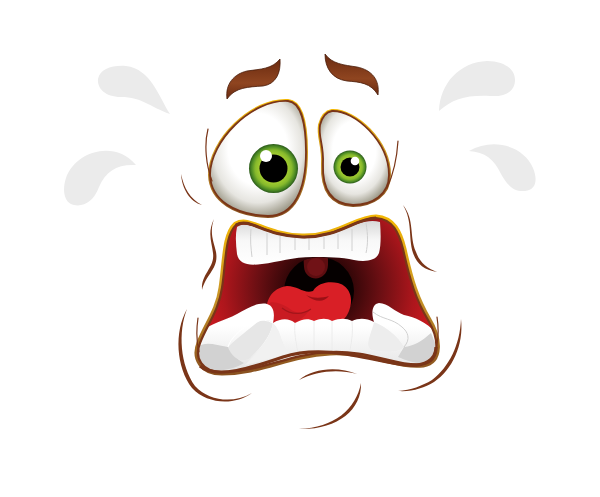
<!DOCTYPE html>
<html lang="en">
<head>
<meta charset="utf-8">
<title>Terrified cartoon face</title>
<style>
:root {
  --paper: #ffffff;
  --sweat: #ebebeb;
  --brown: #7a3518;
  --gold: #e0a818;
  --tongue: #d91f26;
  --tongue-dark: #b3181d;
  --tooth: #ffffff;
  --tooth-shade: #d2d2d2;
}
html, body { margin: 0; overflow: hidden; background: var(--paper); }
svg { display: block; width: 600px; height: 497px; }
.sweat { fill: var(--sweat); }
.brow { fill: url(#brow-fill); stroke: #4a1c0a; stroke-width: 0.8; }
.crease { fill: var(--brown); }
.hairline { fill: none; stroke: var(--brown); stroke-width: 1.2; stroke-linecap: round; }
.rim { fill: none; stroke: url(#rim-gold); stroke-width: 4; }
.outline { fill: none; stroke: var(--brown); stroke-width: 1.8; }
.gap { fill: none; stroke: #d0d0d0; stroke-width: 1; }
</style>
</head>
<body>
<svg viewBox="0 0 600 497" role="img" aria-label="Screaming, frightened cartoon face with sweat drops">
  <defs>
    <radialGradient id="eyeball" cx="0.5" cy="0.42" r="0.62">
      <stop offset="0.5" stop-color="#ffffff"/>
      <stop offset="0.75" stop-color="#e6e5e0"/>
      <stop offset="1" stop-color="#8f8b78"/>
    </radialGradient>
    <radialGradient id="iris">
      <stop offset="0.45" stop-color="#b5d832"/>
      <stop offset="0.75" stop-color="#86b92c"/>
      <stop offset="0.9" stop-color="#4c8a24"/>
      <stop offset="1" stop-color="#2b5a1a"/>
    </radialGradient>
    <linearGradient id="brow-fill" x1="0" y1="0" x2="0" y2="1">
      <stop offset="0" stop-color="#6a2a10"/>
      <stop offset="0.6" stop-color="#8f4520"/>
      <stop offset="1" stop-color="#6a2a10"/>
    </linearGradient>
    <linearGradient id="rim-gold" x1="0" y1="0" x2="0" y2="1">
      <stop offset="0" stop-color="#f2b705"/>
      <stop offset="0.5" stop-color="#c99526"/>
      <stop offset="1" stop-color="#8a5220"/>
    </linearGradient>
    <radialGradient id="mouth-fill" gradientUnits="userSpaceOnUse" cx="319" cy="288" r="112">
      <stop offset="0.25" stop-color="#2a0506"/>
      <stop offset="0.55" stop-color="#6b0f13"/>
      <stop offset="0.85" stop-color="#ad161c"/>
      <stop offset="1" stop-color="#c4191f"/>
    </radialGradient>
    <linearGradient id="upper-teeth" x1="0" y1="0" x2="0" y2="1">
      <stop offset="0" stop-color="#d8d8d8"/>
      <stop offset="0.45" stop-color="#f8f8f8"/>
      <stop offset="1" stop-color="#ffffff"/>
    </linearGradient>
    <linearGradient id="lower-teeth" x1="0" y1="0" x2="0" y2="1">
      <stop offset="0.3" stop-color="#ffffff"/>
      <stop offset="1" stop-color="#dedede"/>
    </linearGradient>
    <path id="left-eye-shape" d="M288 101C301 102 306 124 306 152C306 190 294 216 268 216C236 215 211 201 210 175C210 141 252 99 288 101Z"/>
    <path id="right-eye-shape" d="M332 111C355 110 389 142 389 175C389 195 372 205 353 205C332 204 322 190 323 164C324 145 318 137 320 125C322 117 326 112 332 111Z"/>
    <path id="mouth-shape" d="M236 225C250 217 264 236 302 237C338 238 356 218 376 218C393 219 399 233 403 249C410 281 416 300 428 320C439 338 441 361 423 364C397 367 369 350 330 352C288 354 261 372 222 372C202 372 194 358 200 343C207 325 219 310 222 288C226 262 225 235 236 225Z"/>
    <clipPath id="mouth-clip"><use href="#mouth-shape"/></clipPath>
    <clipPath id="throat-clip"><ellipse cx="319" cy="291" rx="35" ry="34"/></clipPath>
  </defs>

  <rect width="600" height="497" fill="var(--paper)"/>

  <g id="sweat-drops" class="sweat">
    <path d="M170 114C150 107 142 97 121 97C105 97 97 88 98 79C100 69 112 65 126 66C151 69 159 97 170 114Z"/>
    <path d="M136 165C117 164 106 171 99 187C94 201 84 207 74 205C64 203 62 190 66 178C75 152 114 139 136 165Z"/>
    <path d="M439 111C440 83 460 62 487 61C504 61 515 69 515 80C515 91 506 97 490 96C466 95 453 99 439 111Z"/>
    <path d="M469 151C493 137 524 146 533 168C538 180 536 190 525 191C514 192 507 185 501 174C494 159 485 152 469 151Z"/>
  </g>

  <g id="eyebrows" class="brow">
    <path d="M227 99C225 84 234 74 247 71C261 69 272 69 280 59C281 73 276 84 263 86C249 87 235 87 227 99Z"/>
    <path d="M325 54C332 64 344 65 357 67C372 70 380 80 378 95C371 83 360 82 347 81C332 79 325 68 325 54Z"/>
  </g>

  <g id="left-eye">
    <use href="#left-eye-shape" class="rim"/>
    <use href="#left-eye-shape" fill="url(#eyeball)"/>
    <use href="#left-eye-shape" class="outline"/>
    <circle cx="273.500" cy="168.500" r="24.500" fill="url(#iris)"/>
    <circle cx="273.500" cy="168.500" r="14" fill="#000"/>
    <circle cx="266" cy="156" r="6" fill="#fff"/>
  </g>
  <g id="right-eye">
    <use href="#right-eye-shape" class="rim"/>
    <use href="#right-eye-shape" fill="url(#eyeball)"/>
    <use href="#right-eye-shape" class="outline"/>
    <circle cx="350" cy="167" r="16.500" fill="url(#iris)"/>
    <circle cx="350" cy="167" r="9.500" fill="#000"/>
    <circle cx="355" cy="161" r="4.300" fill="#fff"/>
  </g>

  <g id="mouth">
    <use href="#mouth-shape" class="rim" style="stroke-width:7"/>
    <use href="#mouth-shape" fill="url(#mouth-fill)"/>
    <g clip-path="url(#mouth-clip)">
      <ellipse cx="319" cy="291" rx="35" ry="34" fill="#050000"/>
      <g clip-path="url(#throat-clip)">
        <path d="M303 250H328V265C327 283 305 282 304 267Z" fill="#5c0d10"/>
        <ellipse cx="316" cy="267" rx="9" ry="9" fill="#701216"/>
      </g>
      <path id="tongue" d="M267 318C264 300 272 288 287 286C298 286 304 294 313 291C318 283 328 281 338 283C350 286 354 299 349 311C346 319 340 324 330 328H270Z" fill="var(--tongue)"/>
      <path d="M268 304C272 300 283 304 290 309C296 314 304 313 309 311C300 323 288 326 270 326Z" fill="var(--tongue-dark)" opacity="0.45"/>
      <path d="M306 295C314 299 322 298 329 296C324 303 314 302 306 295Z" fill="#9c1016"/>
      <path d="M282 308C292 316 304 314 311 309" fill="none" stroke="#a3151a" stroke-width="1.200"/>

      <g id="lower-teeth-row">
        <path d="M192 340C205 324 222 322 237 314C248 308 258 302 267 304C274 306 275 314 273 323C281 318 289 318 295 323C302 319 308 318 314 321C321 318 327 318 332 321C340 318 346 318 352 321C359 318 366 318 374 322C371 313 372 304 379 303C388 303 395 312 404 315C417 318 427 322 441 338V380H192Z" fill="url(#lower-teeth)"/>
        <path d="M198 347C205 341 216 345 228 347C232 353 236 359 244 363C230 372 206 373 199 365Z" fill="var(--tooth-shade)"/>
        <path d="M228 347C234 341 244 333 254 325C260 320 268 318 273 323C271 336 261 347 249 359C239 363 231 356 228 347Z" fill="#e6e6e6"/>
        <path d="M273 323C270 340 258 351 245 365L290 354C280 343 282 331 273 323Z" fill="#f1f1f1"/>
        <path d="M374 322C386 327 397 335 404 347C398 353 386 352 372 350C364 346 371 335 374 322Z" fill="#ededed"/>
        <path d="M404 347C414 346 422 341 431 333L440 355C430 369 410 362 398 357Z" fill="var(--tooth-shade)"/>
        <path d="M373 312C383 320 392 318 402 327C408 332 411 339 404 347" class="gap"/>
        <path d="M237 318C247 325 262 316 273 323M250 323C239 331 230 339 228 347" class="gap" style="stroke:#fff"/>
        <path d="M295 323C294 333 296 342 298 353M314 321V352M332 321V350M352 321C353 332 352 340 350 350" class="gap" style="stroke:#ececec"/>
      </g>

      <g id="upper-teeth-row">
        <path d="M237 227C249 219 266 236 302 237C338 238 359 216 380 222C381 234 381 246 379 253C376 261 365 262 354 260C341 257 328 257 313 257C292 257 279 262 262 264C248 266 239 264 237 254C236 245 235 236 237 227Z" fill="url(#upper-teeth)"/>
        <path d="M251 229C250 240 251 249 252 257M267 233V255M280 236V253M295 238V250M309 238V250M324 237V249M338 234V249M352 229V251M366 223C368 235 368 244 366 253" class="gap"/>
      </g>
    </g>
    <use href="#mouth-shape" class="outline" style="stroke-width:2.200"/>
    <path d="M236 225C250 217 264 236 302 237C338 238 356 218 376 218" fill="none" stroke="var(--brown)" stroke-width="3"/>
    <path d="M200 366C216 380 254 367 283 357C326 343 376 362 407 365C424 367 436 360 436 347" fill="none" stroke="var(--brown)" stroke-width="3.200"/>
  </g>

  <g id="shock-lines">
    <path class="hairline" d="M208 129C204 145 206 165 212 181M398 141C397 157 394 173 387 188M198 318C196 332 197 344 199 352M437 317C439 330 438 343 435 352"/>
    <g class="crease">
      <path d="M181 174C184 188 190 199 202 205C190 202 182 189 181 174Z"/>
      <path d="M214 219C209 233 214 242 216 252C219 269 206 274 202 290C201 273 215 268 213 253C212 243 207 233 214 219Z"/>
      <path d="M403 205C415 220 409 236 416 252C420 263 427 268 437 272C424 270 417 264 413 253C408 237 413 222 403 205Z"/>
      <path d="M187 309C178 332 180 365 195 386C209 401 233 404 252 393C234 406 207 404 192 388C176 367 174 332 187 309Z"/>
      <path d="M461 319C464 345 452 370 434 382C424 388 412 392 398 391C411 390 422 386 432 380C449 367 460 345 461 319Z"/>
      <path d="M299 380C313 368 338 366 357 374C338 369 316 371 299 380Z"/>
      <path d="M361 383C362 410 337 430 299 429C334 428 356 409 361 383Z"/>
    </g>
  </g>
</svg>
</body>
</html>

--- Your objective ---
Looking at the records, how many of the lines contain the string "paper"? Only the number should be given.

--- Task output ---
3